**INSTRUCTIONS FOR THE TASK:**
Locate all lines in the data below that hold "gray" and show them.
SOURCE MATERIAL START
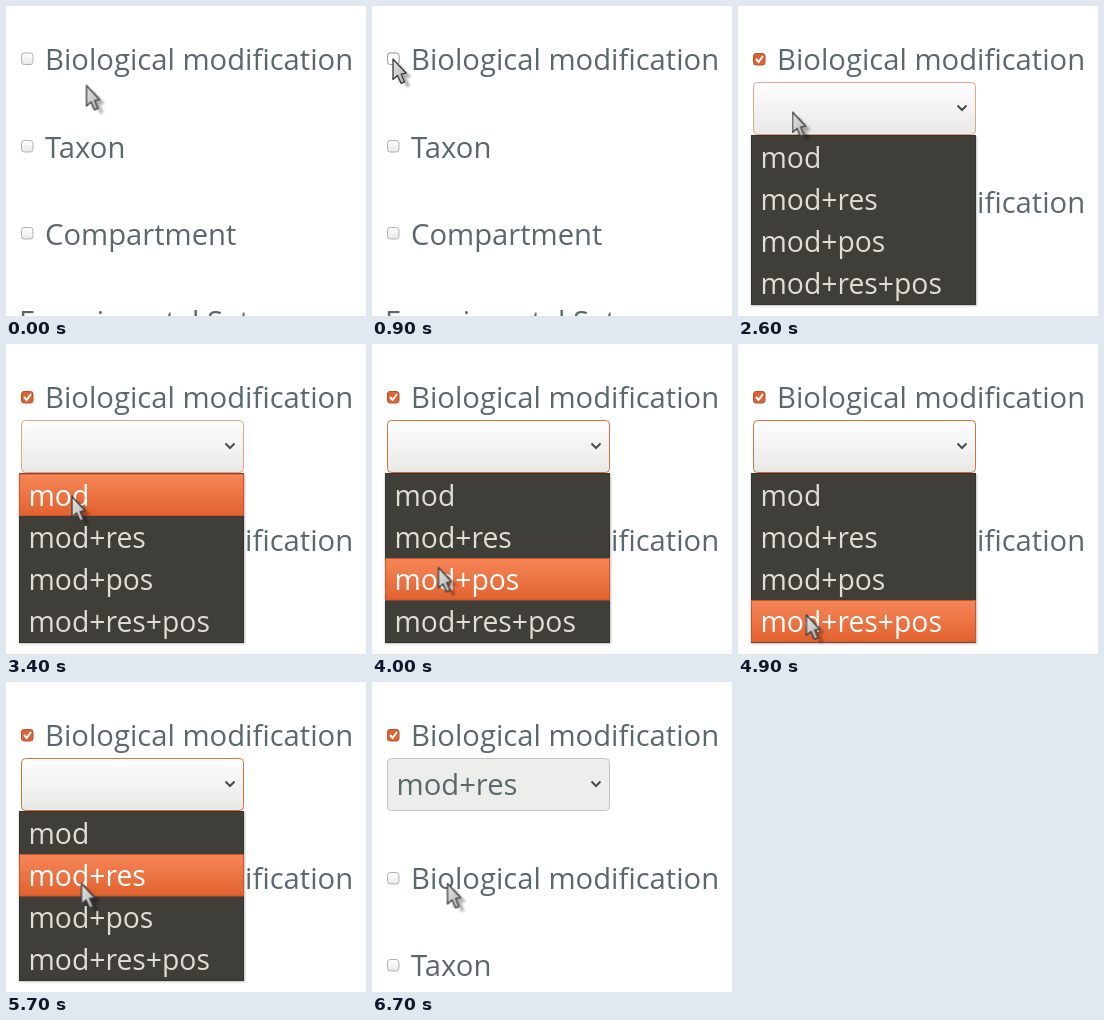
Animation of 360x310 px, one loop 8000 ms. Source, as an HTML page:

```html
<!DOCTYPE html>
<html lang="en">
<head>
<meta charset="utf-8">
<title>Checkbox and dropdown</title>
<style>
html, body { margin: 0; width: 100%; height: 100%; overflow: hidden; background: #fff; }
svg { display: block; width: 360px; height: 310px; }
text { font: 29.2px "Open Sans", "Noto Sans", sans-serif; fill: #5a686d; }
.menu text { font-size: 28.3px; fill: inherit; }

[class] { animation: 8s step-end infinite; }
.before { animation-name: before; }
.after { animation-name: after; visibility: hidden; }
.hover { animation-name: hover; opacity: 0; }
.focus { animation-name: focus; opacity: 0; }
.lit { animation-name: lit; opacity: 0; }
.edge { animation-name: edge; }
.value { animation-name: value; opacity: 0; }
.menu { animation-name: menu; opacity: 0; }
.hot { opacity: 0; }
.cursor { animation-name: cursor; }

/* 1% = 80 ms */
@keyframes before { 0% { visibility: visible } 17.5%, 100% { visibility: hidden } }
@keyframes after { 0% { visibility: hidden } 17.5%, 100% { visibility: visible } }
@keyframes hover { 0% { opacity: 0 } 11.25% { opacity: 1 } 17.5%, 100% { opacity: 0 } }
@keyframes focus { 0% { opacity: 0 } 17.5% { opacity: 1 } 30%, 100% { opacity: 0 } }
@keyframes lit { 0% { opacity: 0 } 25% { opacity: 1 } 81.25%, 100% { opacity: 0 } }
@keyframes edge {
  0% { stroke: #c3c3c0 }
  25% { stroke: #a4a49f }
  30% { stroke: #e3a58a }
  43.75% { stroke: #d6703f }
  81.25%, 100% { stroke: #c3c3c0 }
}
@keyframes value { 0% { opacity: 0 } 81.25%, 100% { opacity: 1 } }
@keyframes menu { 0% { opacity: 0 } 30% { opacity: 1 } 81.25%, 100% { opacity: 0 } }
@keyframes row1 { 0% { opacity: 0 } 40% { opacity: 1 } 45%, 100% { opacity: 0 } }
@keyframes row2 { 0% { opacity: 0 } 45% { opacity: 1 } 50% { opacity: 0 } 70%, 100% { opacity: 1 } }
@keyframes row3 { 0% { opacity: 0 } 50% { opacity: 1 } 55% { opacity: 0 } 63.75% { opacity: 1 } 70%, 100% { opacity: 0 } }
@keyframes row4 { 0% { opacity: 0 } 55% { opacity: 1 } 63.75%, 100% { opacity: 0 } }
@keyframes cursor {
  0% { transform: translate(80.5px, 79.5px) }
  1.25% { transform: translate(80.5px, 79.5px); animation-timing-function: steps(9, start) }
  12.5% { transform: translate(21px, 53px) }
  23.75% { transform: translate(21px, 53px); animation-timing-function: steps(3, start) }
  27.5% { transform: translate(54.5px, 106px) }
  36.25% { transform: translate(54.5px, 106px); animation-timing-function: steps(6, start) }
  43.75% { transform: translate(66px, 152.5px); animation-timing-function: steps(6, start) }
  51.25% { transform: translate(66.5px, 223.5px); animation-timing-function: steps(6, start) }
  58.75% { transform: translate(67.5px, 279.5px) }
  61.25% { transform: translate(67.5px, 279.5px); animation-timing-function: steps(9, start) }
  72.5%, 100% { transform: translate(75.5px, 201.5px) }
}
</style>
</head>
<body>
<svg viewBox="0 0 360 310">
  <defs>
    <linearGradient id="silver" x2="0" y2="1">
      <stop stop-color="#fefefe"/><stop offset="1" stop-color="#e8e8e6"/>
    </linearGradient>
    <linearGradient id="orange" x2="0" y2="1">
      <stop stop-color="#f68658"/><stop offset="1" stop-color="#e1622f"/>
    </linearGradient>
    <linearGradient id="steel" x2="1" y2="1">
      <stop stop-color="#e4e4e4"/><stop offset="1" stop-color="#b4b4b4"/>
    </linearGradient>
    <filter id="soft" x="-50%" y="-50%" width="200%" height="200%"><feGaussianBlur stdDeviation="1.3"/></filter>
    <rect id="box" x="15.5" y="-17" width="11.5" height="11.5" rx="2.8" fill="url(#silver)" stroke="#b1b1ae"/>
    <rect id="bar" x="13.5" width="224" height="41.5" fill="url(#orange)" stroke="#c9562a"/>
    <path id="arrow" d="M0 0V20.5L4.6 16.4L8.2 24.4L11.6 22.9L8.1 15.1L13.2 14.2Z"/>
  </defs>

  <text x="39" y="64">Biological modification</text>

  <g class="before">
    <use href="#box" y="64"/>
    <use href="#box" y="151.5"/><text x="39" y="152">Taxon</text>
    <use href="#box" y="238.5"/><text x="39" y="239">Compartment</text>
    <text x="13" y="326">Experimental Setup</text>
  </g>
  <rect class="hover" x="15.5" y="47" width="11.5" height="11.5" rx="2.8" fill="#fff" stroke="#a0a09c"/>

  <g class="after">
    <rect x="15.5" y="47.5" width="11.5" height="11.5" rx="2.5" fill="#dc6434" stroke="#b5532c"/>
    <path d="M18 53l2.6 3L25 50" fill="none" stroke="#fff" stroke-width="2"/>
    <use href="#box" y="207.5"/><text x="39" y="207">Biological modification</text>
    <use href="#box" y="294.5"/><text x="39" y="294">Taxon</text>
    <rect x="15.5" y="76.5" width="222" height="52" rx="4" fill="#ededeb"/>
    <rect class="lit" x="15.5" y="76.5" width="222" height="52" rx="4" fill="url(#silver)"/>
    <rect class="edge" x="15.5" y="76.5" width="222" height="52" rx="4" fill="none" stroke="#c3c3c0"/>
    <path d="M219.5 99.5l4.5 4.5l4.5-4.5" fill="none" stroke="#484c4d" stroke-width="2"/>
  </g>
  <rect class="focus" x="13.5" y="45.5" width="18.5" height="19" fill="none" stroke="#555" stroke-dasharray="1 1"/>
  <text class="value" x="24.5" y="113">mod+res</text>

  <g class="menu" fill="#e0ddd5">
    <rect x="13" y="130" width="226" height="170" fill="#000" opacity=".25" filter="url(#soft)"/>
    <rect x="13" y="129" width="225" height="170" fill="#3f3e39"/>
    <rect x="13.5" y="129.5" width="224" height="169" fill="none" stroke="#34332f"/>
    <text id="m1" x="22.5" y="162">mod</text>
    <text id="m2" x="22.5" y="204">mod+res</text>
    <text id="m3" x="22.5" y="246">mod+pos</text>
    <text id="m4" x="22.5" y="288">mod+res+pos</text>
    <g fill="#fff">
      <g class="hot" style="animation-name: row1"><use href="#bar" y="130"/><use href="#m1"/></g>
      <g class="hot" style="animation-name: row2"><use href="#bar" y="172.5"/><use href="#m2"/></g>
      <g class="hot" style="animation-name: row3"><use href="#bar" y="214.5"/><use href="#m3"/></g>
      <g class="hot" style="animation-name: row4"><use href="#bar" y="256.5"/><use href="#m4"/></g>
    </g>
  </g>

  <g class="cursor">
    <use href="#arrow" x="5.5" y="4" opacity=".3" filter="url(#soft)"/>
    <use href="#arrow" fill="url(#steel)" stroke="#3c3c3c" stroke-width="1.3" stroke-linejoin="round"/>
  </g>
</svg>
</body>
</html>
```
SOURCE MATERIAL END
SOURCE MATERIAL START
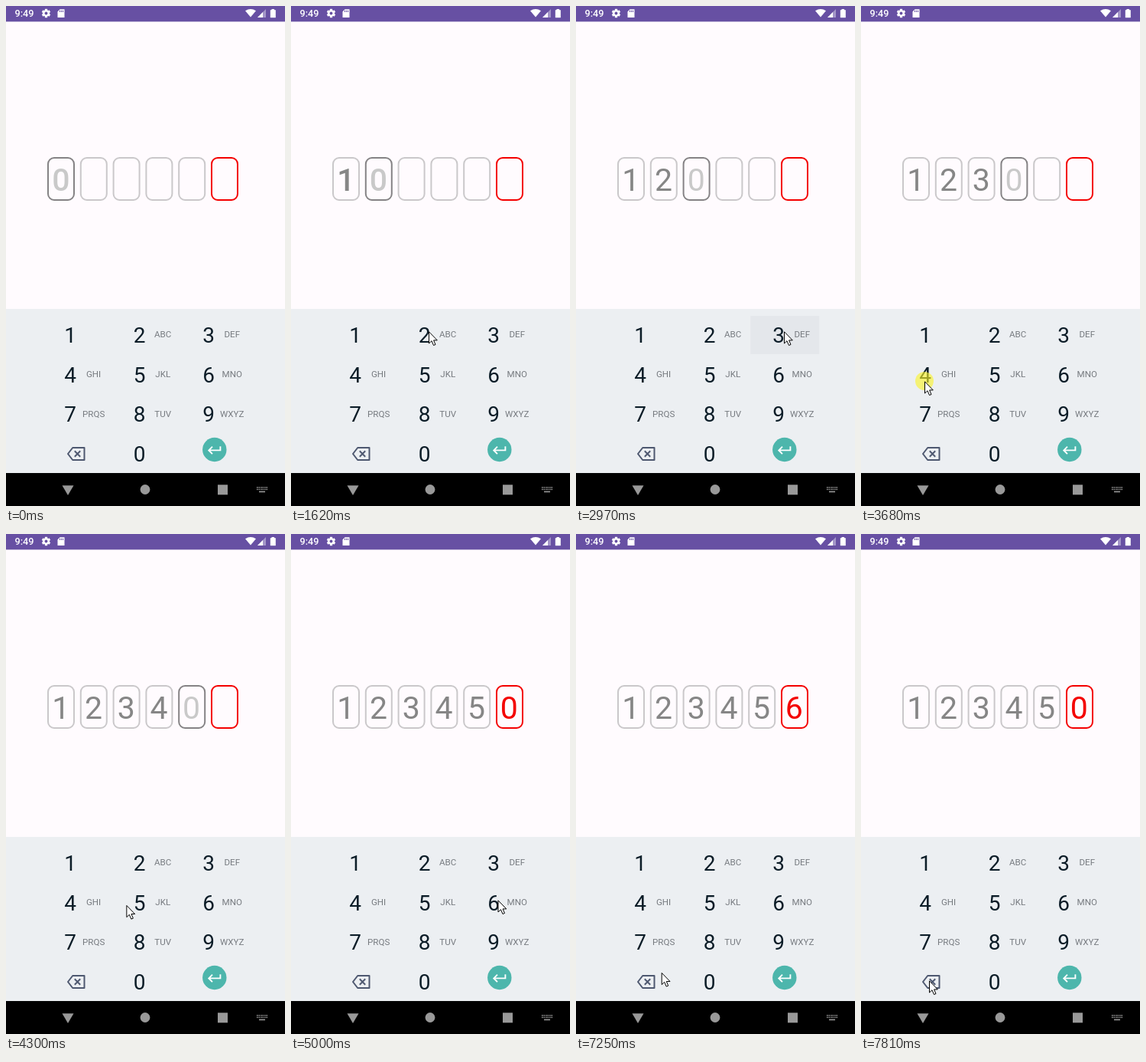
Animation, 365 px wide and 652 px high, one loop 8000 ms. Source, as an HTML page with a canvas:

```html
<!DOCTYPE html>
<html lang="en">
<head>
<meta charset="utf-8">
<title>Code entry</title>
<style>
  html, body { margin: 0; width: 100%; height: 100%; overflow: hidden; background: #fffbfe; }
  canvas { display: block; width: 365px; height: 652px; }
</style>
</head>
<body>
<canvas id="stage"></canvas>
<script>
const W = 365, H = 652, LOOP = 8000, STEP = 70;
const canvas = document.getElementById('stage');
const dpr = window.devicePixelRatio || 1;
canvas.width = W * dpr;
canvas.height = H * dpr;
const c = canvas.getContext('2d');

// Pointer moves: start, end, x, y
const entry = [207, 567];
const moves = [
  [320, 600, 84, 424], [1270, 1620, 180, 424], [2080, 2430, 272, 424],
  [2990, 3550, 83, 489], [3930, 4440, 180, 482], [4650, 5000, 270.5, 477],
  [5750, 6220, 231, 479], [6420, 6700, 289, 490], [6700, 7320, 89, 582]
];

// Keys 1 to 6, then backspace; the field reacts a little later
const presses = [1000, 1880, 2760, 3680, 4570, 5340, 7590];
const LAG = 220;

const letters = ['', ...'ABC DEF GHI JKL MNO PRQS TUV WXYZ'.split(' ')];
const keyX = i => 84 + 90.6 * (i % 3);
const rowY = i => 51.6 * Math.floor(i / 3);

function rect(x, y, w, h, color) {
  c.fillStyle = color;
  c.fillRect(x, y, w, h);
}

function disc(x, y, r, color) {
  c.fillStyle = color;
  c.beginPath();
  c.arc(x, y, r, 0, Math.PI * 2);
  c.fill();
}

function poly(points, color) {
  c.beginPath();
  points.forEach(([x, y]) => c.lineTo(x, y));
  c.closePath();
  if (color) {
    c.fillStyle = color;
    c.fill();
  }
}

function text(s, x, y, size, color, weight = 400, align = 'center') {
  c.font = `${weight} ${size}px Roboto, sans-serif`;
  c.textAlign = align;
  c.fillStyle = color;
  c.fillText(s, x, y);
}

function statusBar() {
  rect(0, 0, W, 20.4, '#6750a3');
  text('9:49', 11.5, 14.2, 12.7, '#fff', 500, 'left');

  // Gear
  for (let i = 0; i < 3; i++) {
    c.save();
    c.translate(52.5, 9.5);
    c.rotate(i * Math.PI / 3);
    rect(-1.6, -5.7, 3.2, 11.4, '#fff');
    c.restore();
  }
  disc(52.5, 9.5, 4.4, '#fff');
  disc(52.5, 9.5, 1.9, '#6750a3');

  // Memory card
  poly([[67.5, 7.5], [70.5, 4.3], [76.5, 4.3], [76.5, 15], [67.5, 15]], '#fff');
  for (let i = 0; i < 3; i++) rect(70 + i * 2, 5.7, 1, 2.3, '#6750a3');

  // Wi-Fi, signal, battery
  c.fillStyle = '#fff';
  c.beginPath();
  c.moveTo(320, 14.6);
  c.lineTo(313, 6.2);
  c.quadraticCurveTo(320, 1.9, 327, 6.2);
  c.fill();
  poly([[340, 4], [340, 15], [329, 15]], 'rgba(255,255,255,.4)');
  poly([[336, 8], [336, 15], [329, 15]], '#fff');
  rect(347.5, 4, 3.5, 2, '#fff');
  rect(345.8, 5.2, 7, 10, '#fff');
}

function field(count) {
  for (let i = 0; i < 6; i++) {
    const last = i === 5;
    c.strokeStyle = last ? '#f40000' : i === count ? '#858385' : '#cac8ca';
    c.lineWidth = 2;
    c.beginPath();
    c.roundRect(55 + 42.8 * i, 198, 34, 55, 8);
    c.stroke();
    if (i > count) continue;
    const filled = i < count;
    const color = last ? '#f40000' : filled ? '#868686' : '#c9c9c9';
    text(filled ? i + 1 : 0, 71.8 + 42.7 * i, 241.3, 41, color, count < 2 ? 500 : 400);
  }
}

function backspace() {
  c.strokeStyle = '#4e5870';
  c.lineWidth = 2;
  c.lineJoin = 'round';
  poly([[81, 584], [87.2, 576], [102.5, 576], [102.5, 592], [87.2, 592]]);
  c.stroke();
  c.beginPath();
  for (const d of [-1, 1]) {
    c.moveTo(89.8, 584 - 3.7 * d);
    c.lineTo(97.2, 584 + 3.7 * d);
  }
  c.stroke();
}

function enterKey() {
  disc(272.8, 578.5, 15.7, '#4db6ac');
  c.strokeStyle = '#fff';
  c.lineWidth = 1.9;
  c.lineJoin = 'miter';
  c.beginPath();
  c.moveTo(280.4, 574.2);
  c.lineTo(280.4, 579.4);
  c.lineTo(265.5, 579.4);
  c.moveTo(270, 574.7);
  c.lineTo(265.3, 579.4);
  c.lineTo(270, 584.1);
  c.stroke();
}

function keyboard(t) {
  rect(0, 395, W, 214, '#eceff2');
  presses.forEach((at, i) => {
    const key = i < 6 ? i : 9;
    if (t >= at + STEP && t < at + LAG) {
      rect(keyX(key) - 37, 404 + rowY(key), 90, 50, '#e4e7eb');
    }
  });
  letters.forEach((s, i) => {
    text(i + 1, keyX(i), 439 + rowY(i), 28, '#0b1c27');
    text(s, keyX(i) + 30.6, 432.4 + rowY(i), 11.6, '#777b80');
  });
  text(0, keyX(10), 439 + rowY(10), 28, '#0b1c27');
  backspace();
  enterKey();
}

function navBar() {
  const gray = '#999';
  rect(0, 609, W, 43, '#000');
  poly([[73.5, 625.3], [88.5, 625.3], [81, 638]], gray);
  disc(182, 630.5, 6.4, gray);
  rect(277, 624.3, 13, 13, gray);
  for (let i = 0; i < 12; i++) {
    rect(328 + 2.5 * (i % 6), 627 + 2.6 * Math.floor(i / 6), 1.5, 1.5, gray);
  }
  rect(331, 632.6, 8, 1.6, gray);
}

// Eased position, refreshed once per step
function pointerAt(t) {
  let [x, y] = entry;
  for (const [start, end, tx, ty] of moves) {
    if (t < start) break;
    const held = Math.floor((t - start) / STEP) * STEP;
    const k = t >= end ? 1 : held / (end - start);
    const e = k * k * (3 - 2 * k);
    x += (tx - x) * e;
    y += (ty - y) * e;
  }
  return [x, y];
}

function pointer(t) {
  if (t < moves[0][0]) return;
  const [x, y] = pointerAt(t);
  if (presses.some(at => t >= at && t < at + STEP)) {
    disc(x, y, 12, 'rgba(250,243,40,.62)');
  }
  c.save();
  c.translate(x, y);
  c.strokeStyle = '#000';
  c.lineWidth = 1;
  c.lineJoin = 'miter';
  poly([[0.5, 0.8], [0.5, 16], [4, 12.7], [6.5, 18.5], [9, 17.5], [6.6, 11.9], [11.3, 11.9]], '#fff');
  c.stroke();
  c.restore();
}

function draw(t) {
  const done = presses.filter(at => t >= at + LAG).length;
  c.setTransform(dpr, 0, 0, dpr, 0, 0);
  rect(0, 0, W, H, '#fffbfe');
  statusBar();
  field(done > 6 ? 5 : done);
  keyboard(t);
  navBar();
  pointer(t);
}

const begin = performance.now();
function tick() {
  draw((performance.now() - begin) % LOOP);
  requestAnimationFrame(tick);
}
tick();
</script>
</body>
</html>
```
SOURCE MATERIAL END
**ANSWER SPACE:**
  const gray = '#999';
  poly([[73.5, 625.3], [88.5, 625.3], [81, 638]], gray);
  disc(182, 630.5, 6.4, gray);
  rect(277, 624.3, 13, 13, gray);
    rect(328 + 2.5 * (i % 6), 627 + 2.6 * Math.floor(i / 6), 1.5, 1.5, gray);
  rect(331, 632.6, 8, 1.6, gray);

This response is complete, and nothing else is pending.